━━ Records

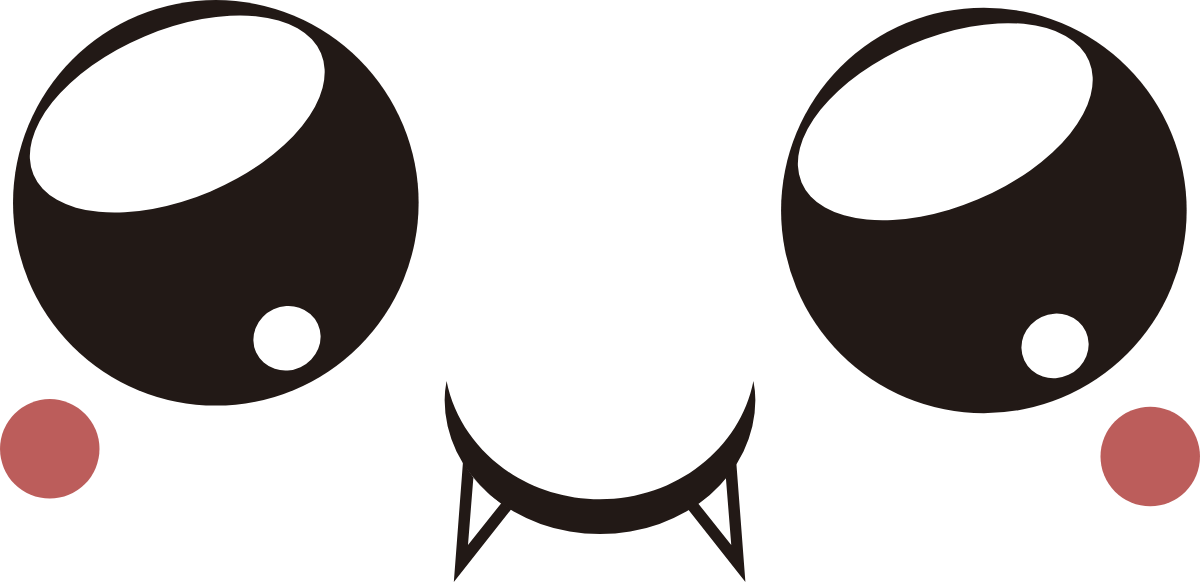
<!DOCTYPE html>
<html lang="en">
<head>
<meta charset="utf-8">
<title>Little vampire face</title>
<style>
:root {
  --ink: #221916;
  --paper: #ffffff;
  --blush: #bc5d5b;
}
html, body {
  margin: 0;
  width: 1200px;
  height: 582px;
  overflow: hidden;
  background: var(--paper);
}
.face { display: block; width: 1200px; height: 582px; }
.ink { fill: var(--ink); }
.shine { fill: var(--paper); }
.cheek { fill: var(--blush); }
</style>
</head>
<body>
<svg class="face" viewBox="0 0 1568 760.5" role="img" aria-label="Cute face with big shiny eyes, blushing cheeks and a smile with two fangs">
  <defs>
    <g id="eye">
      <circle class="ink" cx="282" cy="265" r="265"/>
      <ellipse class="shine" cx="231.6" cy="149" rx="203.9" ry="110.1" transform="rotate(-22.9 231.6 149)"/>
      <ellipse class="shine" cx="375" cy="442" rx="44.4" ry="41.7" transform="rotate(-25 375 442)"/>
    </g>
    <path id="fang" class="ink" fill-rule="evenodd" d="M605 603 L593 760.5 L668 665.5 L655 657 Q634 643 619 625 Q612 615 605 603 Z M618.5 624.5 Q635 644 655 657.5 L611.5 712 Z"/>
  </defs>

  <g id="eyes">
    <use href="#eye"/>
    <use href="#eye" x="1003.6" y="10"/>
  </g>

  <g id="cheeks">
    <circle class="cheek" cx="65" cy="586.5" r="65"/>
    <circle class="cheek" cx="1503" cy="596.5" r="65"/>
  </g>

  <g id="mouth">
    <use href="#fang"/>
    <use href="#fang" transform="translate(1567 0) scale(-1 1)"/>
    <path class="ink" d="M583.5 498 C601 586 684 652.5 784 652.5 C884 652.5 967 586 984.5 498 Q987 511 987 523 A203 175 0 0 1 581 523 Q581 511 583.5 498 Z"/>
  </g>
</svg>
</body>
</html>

━━━━
━━ Records

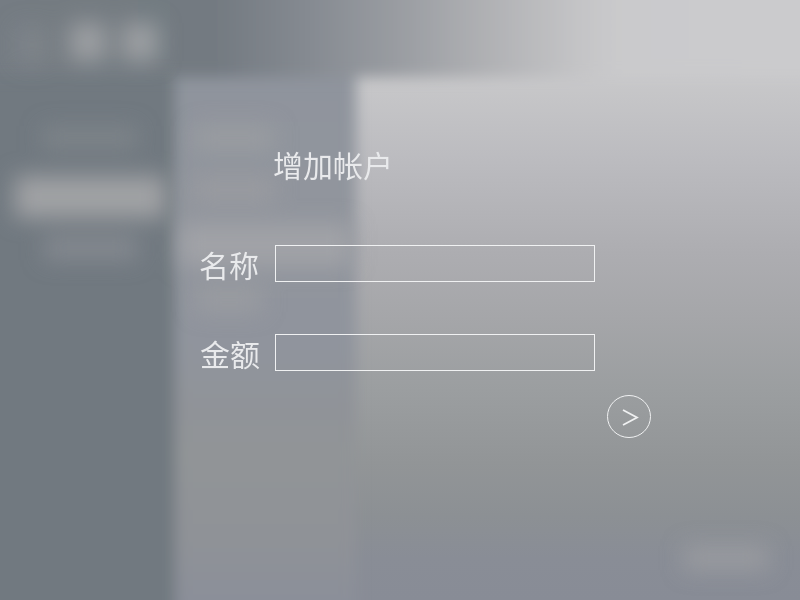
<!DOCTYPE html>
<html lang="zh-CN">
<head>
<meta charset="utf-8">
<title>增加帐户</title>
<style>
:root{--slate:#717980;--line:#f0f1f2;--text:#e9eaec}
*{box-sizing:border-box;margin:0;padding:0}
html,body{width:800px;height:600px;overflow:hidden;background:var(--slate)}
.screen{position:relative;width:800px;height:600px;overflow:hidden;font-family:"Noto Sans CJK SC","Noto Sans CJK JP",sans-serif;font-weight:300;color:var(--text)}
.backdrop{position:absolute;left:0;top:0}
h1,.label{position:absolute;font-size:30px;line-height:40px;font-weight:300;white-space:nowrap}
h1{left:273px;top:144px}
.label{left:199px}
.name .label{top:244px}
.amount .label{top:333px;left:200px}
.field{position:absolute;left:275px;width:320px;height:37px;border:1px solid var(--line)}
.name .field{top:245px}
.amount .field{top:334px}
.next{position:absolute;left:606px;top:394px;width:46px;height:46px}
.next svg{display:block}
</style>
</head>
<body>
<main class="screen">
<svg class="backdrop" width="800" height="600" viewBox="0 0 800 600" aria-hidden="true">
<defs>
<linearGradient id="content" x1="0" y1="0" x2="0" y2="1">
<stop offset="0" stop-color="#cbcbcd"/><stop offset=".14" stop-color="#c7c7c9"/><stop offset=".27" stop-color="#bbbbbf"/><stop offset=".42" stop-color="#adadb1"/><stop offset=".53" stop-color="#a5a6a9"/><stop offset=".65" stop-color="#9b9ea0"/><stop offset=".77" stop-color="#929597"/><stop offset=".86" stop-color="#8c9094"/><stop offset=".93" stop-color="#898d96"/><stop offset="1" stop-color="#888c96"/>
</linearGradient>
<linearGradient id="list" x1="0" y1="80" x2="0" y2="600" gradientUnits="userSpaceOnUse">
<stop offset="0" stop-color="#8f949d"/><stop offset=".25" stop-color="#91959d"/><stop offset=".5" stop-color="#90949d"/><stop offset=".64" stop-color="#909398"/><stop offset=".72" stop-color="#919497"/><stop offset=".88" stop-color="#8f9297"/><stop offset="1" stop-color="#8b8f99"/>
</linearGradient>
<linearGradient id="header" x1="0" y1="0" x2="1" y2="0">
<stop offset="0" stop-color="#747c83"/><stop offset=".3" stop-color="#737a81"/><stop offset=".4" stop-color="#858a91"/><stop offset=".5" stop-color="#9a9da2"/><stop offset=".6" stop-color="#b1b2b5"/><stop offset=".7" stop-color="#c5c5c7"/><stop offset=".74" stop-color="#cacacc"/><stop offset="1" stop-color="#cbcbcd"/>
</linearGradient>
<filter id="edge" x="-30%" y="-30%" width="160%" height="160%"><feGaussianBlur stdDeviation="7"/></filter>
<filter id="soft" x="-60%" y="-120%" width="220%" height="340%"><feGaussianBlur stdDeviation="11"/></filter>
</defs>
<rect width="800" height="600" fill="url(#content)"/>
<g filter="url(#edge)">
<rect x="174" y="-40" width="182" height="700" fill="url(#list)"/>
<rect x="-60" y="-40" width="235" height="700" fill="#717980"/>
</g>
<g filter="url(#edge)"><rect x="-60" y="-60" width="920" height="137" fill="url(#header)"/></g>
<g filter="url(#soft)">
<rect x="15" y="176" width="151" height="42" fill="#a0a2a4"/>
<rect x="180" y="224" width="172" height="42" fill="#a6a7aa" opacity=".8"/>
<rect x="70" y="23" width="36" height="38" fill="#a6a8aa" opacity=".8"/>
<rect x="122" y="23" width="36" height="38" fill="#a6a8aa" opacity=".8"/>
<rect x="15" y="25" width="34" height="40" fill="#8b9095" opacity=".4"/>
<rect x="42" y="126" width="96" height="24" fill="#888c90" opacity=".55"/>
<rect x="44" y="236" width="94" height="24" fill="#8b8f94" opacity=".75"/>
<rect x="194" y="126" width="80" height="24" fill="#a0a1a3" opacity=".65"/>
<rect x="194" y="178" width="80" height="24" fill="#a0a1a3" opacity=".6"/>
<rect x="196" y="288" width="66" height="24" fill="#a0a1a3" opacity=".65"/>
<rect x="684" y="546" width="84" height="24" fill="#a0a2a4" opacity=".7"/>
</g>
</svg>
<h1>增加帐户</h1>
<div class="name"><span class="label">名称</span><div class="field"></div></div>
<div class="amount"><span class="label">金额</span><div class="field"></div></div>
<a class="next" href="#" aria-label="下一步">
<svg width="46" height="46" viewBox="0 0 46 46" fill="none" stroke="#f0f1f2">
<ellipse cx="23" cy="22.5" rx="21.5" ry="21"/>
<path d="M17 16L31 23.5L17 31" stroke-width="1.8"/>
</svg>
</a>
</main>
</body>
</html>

━━━━

#### Try it:
What number of lines in the listing above hold the string "field"? Give that number and nothing else.

#### Exercise output:
5